The tower was believed to be the first fiberglass light in
the country. It was built in England and was designed to withstand
winds of 110 mph. The new light cost $100,000.
There were complaints that the white tower blended in with
the background of Deer Island. Meanwhile, in March of 1983, Great
Point Lighthouse on Nantucket was destroyed in a storm. The Coast
Guard decided to replace it with a fiberglass tower, so they
moved the Deer Island tower to Nantucket. The fiberglass tower
was never actually put into use on Nantucket; a wooden structure
was used instead.
A 33-foot brown fiberglass tower replaced the white one at
Deer Island Light.

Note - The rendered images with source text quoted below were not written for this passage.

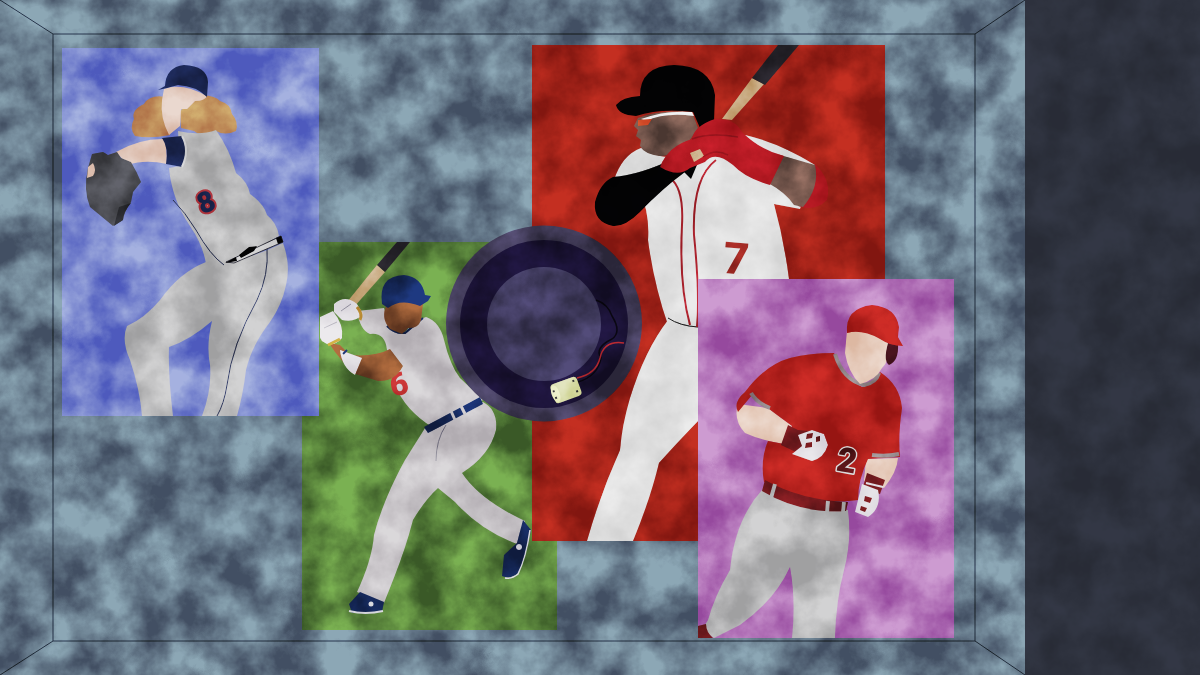
<!DOCTYPE html>
<html lang="en">
<head>
<meta charset="utf-8">
<title>Baseball cards in a box</title>
<style>
:root {
  --box: #677b8c; --edge: #1d2733; --side: #2d313d;
  --card-blue: #7986cf; --card-green: #5a853c; --card-red: #a32218; --card-purple: #b272b8;
  --navy: #1a2550; --royal: #162a5f; --red: #b3201c; --crimson: #b21821; --maroon: #761a1e;
  --grey-kit: #b9b9ba; --white-kit: #e0e0e0; --pale-kit: #c6c2c6; --glove-white: #e2dfe4;
  --black: #020203; --bat: #c9ab82; --bat-dark: #252229;
  --rim: #413b58; --ring: #1a1235; --hub: #3d385a;
}
html, body { margin: 0; height: 100%; overflow: hidden; background: var(--box); }
.scene { display: block; width: 1200px; height: 675px; }
.number { font-family: "Roboto", "Liberation Sans", sans-serif; font-weight: 900; text-anchor: middle; paint-order: stroke; stroke-linejoin: round; }
.line { fill: none; stroke: var(--edge); stroke-width: 1; }
.navy { fill: var(--navy); } .royal { fill: var(--royal); } .red { fill: var(--red); }
.crimson { fill: var(--crimson); } .maroon { fill: var(--maroon); } .black { fill: var(--black); }
.grey-kit { fill: var(--grey-kit); } .white-kit { fill: var(--white-kit); } .pale-kit { fill: var(--pale-kit); }
.glove-white { fill: var(--glove-white); } .bat { fill: var(--bat); } .bat-dark { fill: var(--bat-dark); }
.skin-fair { fill: #dfc3b5; } .skin-deep { fill: #74564c; } .skin-brown { fill: #87502e; } .skin-light { fill: #e6cbbb; }
.hair { fill: #b98252; }
.grain { mix-blend-mode: overlay; opacity: .36; }
</style>
</head>
<body>
<svg class="scene" viewBox="0 0 1200 675" role="img" aria-label="Four illustrated baseball cards around a wheel in a grey-blue box">
  <defs>
    <filter id="mottle" x="0" y="0" width="100%" height="100%" color-interpolation-filters="sRGB">
      <feTurbulence type="fractalNoise" baseFrequency=".022" numOctaves="5" seed="8"/>
      <feColorMatrix values="2.2 0 0 0 -.6  2.2 0 0 0 -.6  2.2 0 0 0 -.6  0 0 0 0 1"/>
    </filter>
    <clipPath id="green-edge"><rect x="320" y="242" width="212" height="388"/><rect x="302" y="416" width="255" height="214"/></clipPath>
  </defs>

  <g id="box">
    <rect width="1200" height="675" fill="var(--box)"/>
    <path class="line" d="M53 34H975V641H53ZM0 0L53 34M1025 0L975 34M1025 675L975 641M0 675L53 641"/>
  </g>

  <g id="card-green">
    <rect x="302" y="242" width="255" height="388" fill="var(--card-green)"/>
    <g clip-path="url(#green-edge)">
      <path class="bat" d="M377 265L385 272L354 307L347 302Z"/>
      <path class="bat-dark" d="M397 242H410L385 272L377 265Z"/>
      <path class="pale-kit" d="M425 428L483 402Q498 410 496 430Q490 455 462 473Q480 500 525 521L517 544Q480 530 455 502L438 488Q425 500 413 520Q405 550 395 575L384 603L357 592Q372 560 374 535Q383 500 405 460Z"/>
      <path fill="none" stroke="#8d8b98" d="M446 425Q436 440 436 461"/>
      <path class="pale-kit" d="M357 311L384 308Q390 328 403 334Q415 320 426 317Q440 322 444 340Q450 365 460 378L483 400L432 427Q405 410 395 385L387 350Q385 332 370 334Q360 330 357 311Z"/>
      <path fill="none" stroke="var(--royal)" stroke-width="2" d="M387 326Q395 334 405 333L423 318"/>
      <path class="royal" d="M424 427L480 397L483 404L428 433Z"/>
      <path stroke="var(--pale-kit)" stroke-width="3" d="M451 411L455 420M461 406L465 414"/>
      <path class="skin-brown" d="M387 304Q405 297 423 304L421 320Q418 329 408 328L402 334L390 329Q380 318 387 304Z"/>
      <path class="royal" d="M382 304Q378 276 404 275Q422 277 425 295L431 296L428 301L420 306Q400 298 388 308Z"/>
      <text class="number" x="399" y="395" font-size="32" fill="#b72b2b" transform="rotate(-10 399 384)">6</text>
      <path class="skin-brown" d="M329 343L340 345L350 355Q375 357 390 349L403 366Q395 382 378 381L352 373L335 352Z"/>
      <path class="glove-white" d="M340 350L362 358L355 375Q342 368 340 350ZM334 304Q345 294 357 304L363 314Q355 323 342 320L334 312ZM318 318L333 311Q344 325 342 338Q332 349 322 341L317 332Z"/>
      <path fill="none" stroke="#b98a32" stroke-width="3" d="M357 307Q363 314 360 320M328 345L340 339"/>
      <path fill="none" stroke="#a9a6b2" d="M324 328L337 322M341 311L351 304"/>
      <path fill="none" stroke="var(--royal)" stroke-width="2" d="M343 354L347 350"/>
      <path class="royal" d="M349 604L360 592L384 602L382 612L352 613Z"/>
      <path fill="none" stroke="#d9d9df" stroke-width="2" d="M349 611Q365 615 383 611"/>
      <path class="royal" d="M523 520L531 530Q525 560 518 573Q510 580 502 576L504 555L517 543Z"/>
      <path fill="none" stroke="#d9d9df" stroke-width="1.5" d="M530 530Q526 558 518 574Q512 579 505 578"/>
      <circle cx="519" cy="547" r="3" fill="#d9d9df"/>
      <circle cx="371" cy="604" r="2.5" fill="#d9d9df"/>
    </g>
  </g>

  <g id="card-blue">
    <rect x="62" y="48" width="257" height="368" fill="var(--card-blue)"/>
    <path class="hair" d="M166 97Q150 94 144 104Q131 110 134 119Q129 128 135 136Q150 139 170 135ZM180 112Q188 98 202 95Q216 96 220 101Q231 104 232 114Q239 122 236 131Q225 136 216 131Q204 139 194 131L181 128Z"/>
    <path class="grey-kit" d="M178 131Q200 136 216 130Q230 150 236 173Q248 182 250 194Q264 204 267 215Q277 223 279 236L230 264L206 264Q203 245 190 226Q172 200 169 168L180 166Z"/>
    <path class="grey-kit" d="M206 262Q240 264 283 243Q291 265 286 285Q282 305 270 322Q252 345 246 370Q243 395 237 416H202Q212 390 210 365Q206 345 212 321Q190 340 169 347Q168 375 173 416H142Q140 390 130 360Q121 340 127 326Q145 318 160 300Q180 272 206 262Z"/>
    <path fill="none" stroke="#293152" d="M173 200Q185 212 196 230Q210 255 224 265M267 248Q269 275 257 300Q232 345 227 385Q224 404 217 416"/>
    <path fill="#cfcfd0" stroke="#30303a" d="M226 262L281 236L283 242L234 263Z"/>
    <path class="black" d="M225 263L236 257L237 261ZM239 255L249 247L257 246L254 251L241 258ZM276 238L281 236L283 242L278 244Z"/>
    <path class="skin-fair" d="M164 89Q182 82 207 96Q205 101 195 101L187 109L181 109L180 126L169 135Q160 118 162 100Z"/>
    <path class="navy" d="M158 90L165 86Q166 67 184 65Q207 66 208 82L207 97Q196 86 178 85Q168 88 158 90Z"/>
    <path class="skin-fair" d="M116 152Q140 138 166 139L167 164Q145 159 128 165Z"/>
    <path class="navy" d="M162 138L182 136Q189 150 182 167L166 164Q169 148 162 138Z"/>
    <path fill="none" stroke="#d1d1d3" stroke-width="2" d="M182 136Q190 150 182 167"/>
    <path fill="#48494f" d="M92 154L103 152L108 155L117 152L121 158L131 162Q137 172 141 182L133 192L131 202Q124 212 123 220L113 226L90 207Q83 190 88 168Z"/>
    <path fill="#2b2c31" d="M131 203Q123 212 123 220L114 226L119 207Z"/>
    <path class="skin-fair" d="M88 167L93 163Q97 170 93 176L87 178Z"/>
    <text class="number" x="206" y="212" font-size="29" fill="var(--navy)" stroke="#b3363f" stroke-width="4" transform="rotate(-22 206 202)">8</text>
  </g>

  <g id="card-red">
    <rect x="532" y="45" width="353" height="496" fill="var(--card-red)"/>
    <path class="white-kit" d="M641 148Q622 155 614 180L640 190Q650 215 648 240Q654 285 668 325L698 328V279H789Q784 240 774 204L800 209L815 165Q780 143 745 135L690 160L660 156Z"/>
    <path class="white-kit" d="M668 320L698 328V421Q675 445 659 463Q650 500 633 541H587Q600 495 620 450Q622 425 630 398Q645 350 668 320Z"/>
    <path fill="none" stroke="#222" d="M668 318Q680 326 698 327"/>
    <path fill="none" stroke="#a31f29" stroke-width="2" d="M670 178Q684 188 682 225Q679 285 690 325M716 160Q692 178 694 235Q700 295 697 327"/>
    <path class="black" d="M678 166L691 179L700 158Z"/>
    <path class="bat" d="M752 78L764 84L732 120L722 119ZM690 153L700 148L705 157L694 163Z"/>
    <path class="bat-dark" d="M778 45H799L765 85L752 78Z"/>
    <path class="skin-deep" d="M638 118Q660 109 692 112L698 128L690 140Q676 156 660 156Q644 154 640 146L641 140L636 136L638 130L634 126Z"/>
    <path fill="#eee" d="M641 119Q665 110 692 112L694 116Q665 112 646 121Z"/>
    <path fill="#d4502a" d="M638 120L652 119L648 125L638 126Z"/>
    <path class="black" d="M616 105Q622 97 640 96Q640 66 674 65Q711 66 715 95L714 122L700 128L693 112Q660 108 636 116Q618 115 616 105Z"/>
    <path class="black" d="M613 177Q640 175 675 158L685 172Q663 188 640 212Q625 227 613 226Q593 222 595 202Q600 183 613 177Z"/>
    <path class="crimson" d="M815 164Q832 180 827 200Q815 212 798 206Z"/>
    <path class="skin-deep" d="M780 155L815 165Q820 187 803 207L794 205Q785 192 768 183Z"/>
    <path class="crimson" d="M660 167Q668 146 692 139Q694 126 715 119Q735 118 742 132Q760 150 784 156L770 185Q745 178 733 165Q715 150 705 162L690 168Q678 178 660 167Z"/>
    <path class="bat" d="M690 153L700 149L704 156L694 162Z"/>
    <path fill="none" stroke="#8d121a" stroke-width="1.5" d="M692 139Q710 132 738 137M703 157Q715 148 728 155"/>
    <text class="number" x="736" y="274" font-size="44" fill="#9a2721" transform="rotate(5 736 260)">7</text>
  </g>

  <g id="card-purple">
    <rect x="698" y="279" width="256" height="359" fill="var(--card-purple)"/>
    <path class="grey-kit" d="M762 490Q800 512 848 510Q852 540 844 570Q836 600 835 638H792Q796 600 790 567Q775 600 740 625L714 638Q700 630 708 620Q715 595 730 570Q735 520 762 490Z"/>
    <path class="maroon" d="M698 626L706 624Q706 632 713 638H698Z"/>
    <path class="skin-light" d="M738 404L768 408L792 426L784 444Q760 440 745 433Q733 420 738 404ZM866 459L898 458Q897 472 884 488L864 481Z"/>
    <path class="red" d="M834 353Q845 378 862 387Q876 385 880 372Q900 385 902 408Q898 435 900 457L868 459Q858 480 858 500Q810 506 764 482Q760 460 768 441L784 444L792 426L769 409L752 395L738 412Q733 402 745 392Q765 365 790 358Q810 353 834 353Z"/>
    <path fill="none" stroke="#95898c" stroke-width="4" d="M835 354Q843 380 864 385Q876 383 879 373M751 393Q757 403 770 408M872 455Q886 457 899 454"/>
    <path class="maroon" d="M765 480Q800 500 848 502L846 511Q800 514 762 491Z"/>
    <path stroke="var(--grey-kit)" stroke-width="4" d="M775 484L771 498M828 501L827 513M844 502L843 512"/>
    <path class="skin-light" d="M847 330Q870 326 890 345Q890 360 882 368Q876 380 860 384Q848 372 845 353Z"/>
    <path fill="#3a1018" d="M888 343L898 344Q899 361 889 365Q883 361 888 343Z"/>
    <path class="red" d="M847 333Q845 308 872 305Q896 307 899 327L898 337L903 346Q890 346 880 339Q862 329 847 333Z"/>
    <path class="maroon" d="M788 425L798 430L820 432L822 455L800 454L781 445Z"/>
    <path class="glove-white" d="M798 435L812 430L824 434L828 445Q824 458 812 461L792 454L802 446Z"/>
    <path class="maroon" d="M807 434L813 433L812 438L806 439ZM806 443L812 442L812 447L805 448ZM816 437L820 436L820 441L816 442Z"/>
    <path class="maroon" d="M867 473L885 480L880 494L862 490Z"/>
    <path class="glove-white" d="M862 484L878 490Q882 508 868 517L855 512L858 500Z"/>
    <path fill="none" stroke="var(--glove-white)" stroke-width="2" d="M866 483L883 487"/>
    <path class="maroon" d="M865 496L872 498L870 503L864 501ZM861 506L867 508L865 512L860 510Z"/>
    <text class="number" x="847" y="472" font-size="34" fill="#64171b" stroke="#ddd" stroke-width="3" transform="rotate(10 846 460)">2</text>
  </g>

  <g id="wheel">
    <circle cx="544" cy="323.5" r="98" fill="var(--rim)"/>
    <ellipse cx="544" cy="324" rx="84" ry="84" fill="var(--ring)"/>
    <circle cx="544" cy="324" r="57" fill="var(--hub)"/>
    <g fill="none" stroke-width="1.5">
      <path stroke="#08060f" d="M596 300Q608 304 612 316Q622 332 612 339Q594 348 601 358Q598 376 578 382"/>
      <path stroke="#b0262c" d="M577 378Q596 374 600 358Q604 340 624 343"/>
    </g>
    <g id="motor" transform="rotate(-20 566 390)">
      <rect x="552" y="380" width="28" height="20" rx="4" fill="#d3d79c"/>
      <ellipse cx="555" cy="390" rx="4" ry="9" fill="#e8eab8"/>
      <path stroke="#333" stroke-width="2" d="M554 386V388M554 393V395M575 384H577M575 395H577"/>
    </g>
  </g>

  <rect id="side-panel" x="1025" width="175" height="675" fill="var(--side)"/>
  <rect class="grain" width="1025" height="675" filter="url(#mottle)"/>
  <rect class="grain" x="1025" width="175" height="675" filter="url(#mottle)" style="opacity:.12"/>
</svg>
</body>
</html>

The temporary tower at Great Point was later
replaced by a $1 million replica of the original lighthouse,
but there has been no such luck for Deer Island Light.
The present structure can be seen from the public
walking trail around the perimeter of Deer Island, accessible
from the town of Winthrop.
You can read much more about this lighthouse in the book The Lighthouses
of Massachusetts by Jeremy D'Entremont.
- Behind the light tower in this photo is the Deer
Island Water Treatment Plant.
Click here to see film of Deer Island
Light taken by historian Edward Rowe Snow, circa 1960s (courtesy
of Dorothy Bicknell).
list is a work in progress. If you have any information on the keepers
of this lighthouse, I'd love to hear from you. You can email me at email@example.com.
Anyone copying this list onto another web site does so at their own
risk, as the list is always subject to updates and corrections.)
Keepers: John Farley (1890); Michael J. Curran
(assistant 1890); Ethan Allen (1890-1891); Everett F. Boyd (assistant
1890-1891, head keeper 1891-1892); Nathaniel F. Hooper (assistant
1891); Samuel Liscom (assistant 1891-1892, head keeper 1892-1893)
Herbert N. Ranlett (assistant 1892); Alfred Williams (assistant
1892 and 1895); Wesley A. Pingree (assistant 1893-1894, head
keeper 1895-1899); William Jamieson (assistant 1896-1899); Frank
E. Lowe (assistant 1899-1900); George W. Jaques (1899); Michael
Campbell (1899-1900); Howard Parker (1900-1906); George W. Bailey
(assistant, 1900-1901); William C. Daggett (assistant, 1901);
Reuben D. Weatherbee (assistant, 1901-1902); Frederick W. Freeman
(assistant 1902-1905); Murdock Ross Trevoy (assistant 1905-1906);
Charles Jordon (1906-1911?); George M. Reamy (assistant, 1906-1907);
Charles B. Hill (assistant, 1907); Robert J. Sweeney (assistant
1907-1908); W. F. Morris (assistant 1908-?); Joseph McCabe (assistant
1908-1916, died in service); Elliott C. Hadley (1919-1922); Judson
Small (c. 1920s); Tom Small (1931-?); Edmond Louis Arruda (c.
early 1940s); Fred Bohm (c. 1940s); Paul Baptiste (Coast Guard,
1952); John Baxter (Coast Guard, c. 1970); Pedro Marticio (Coast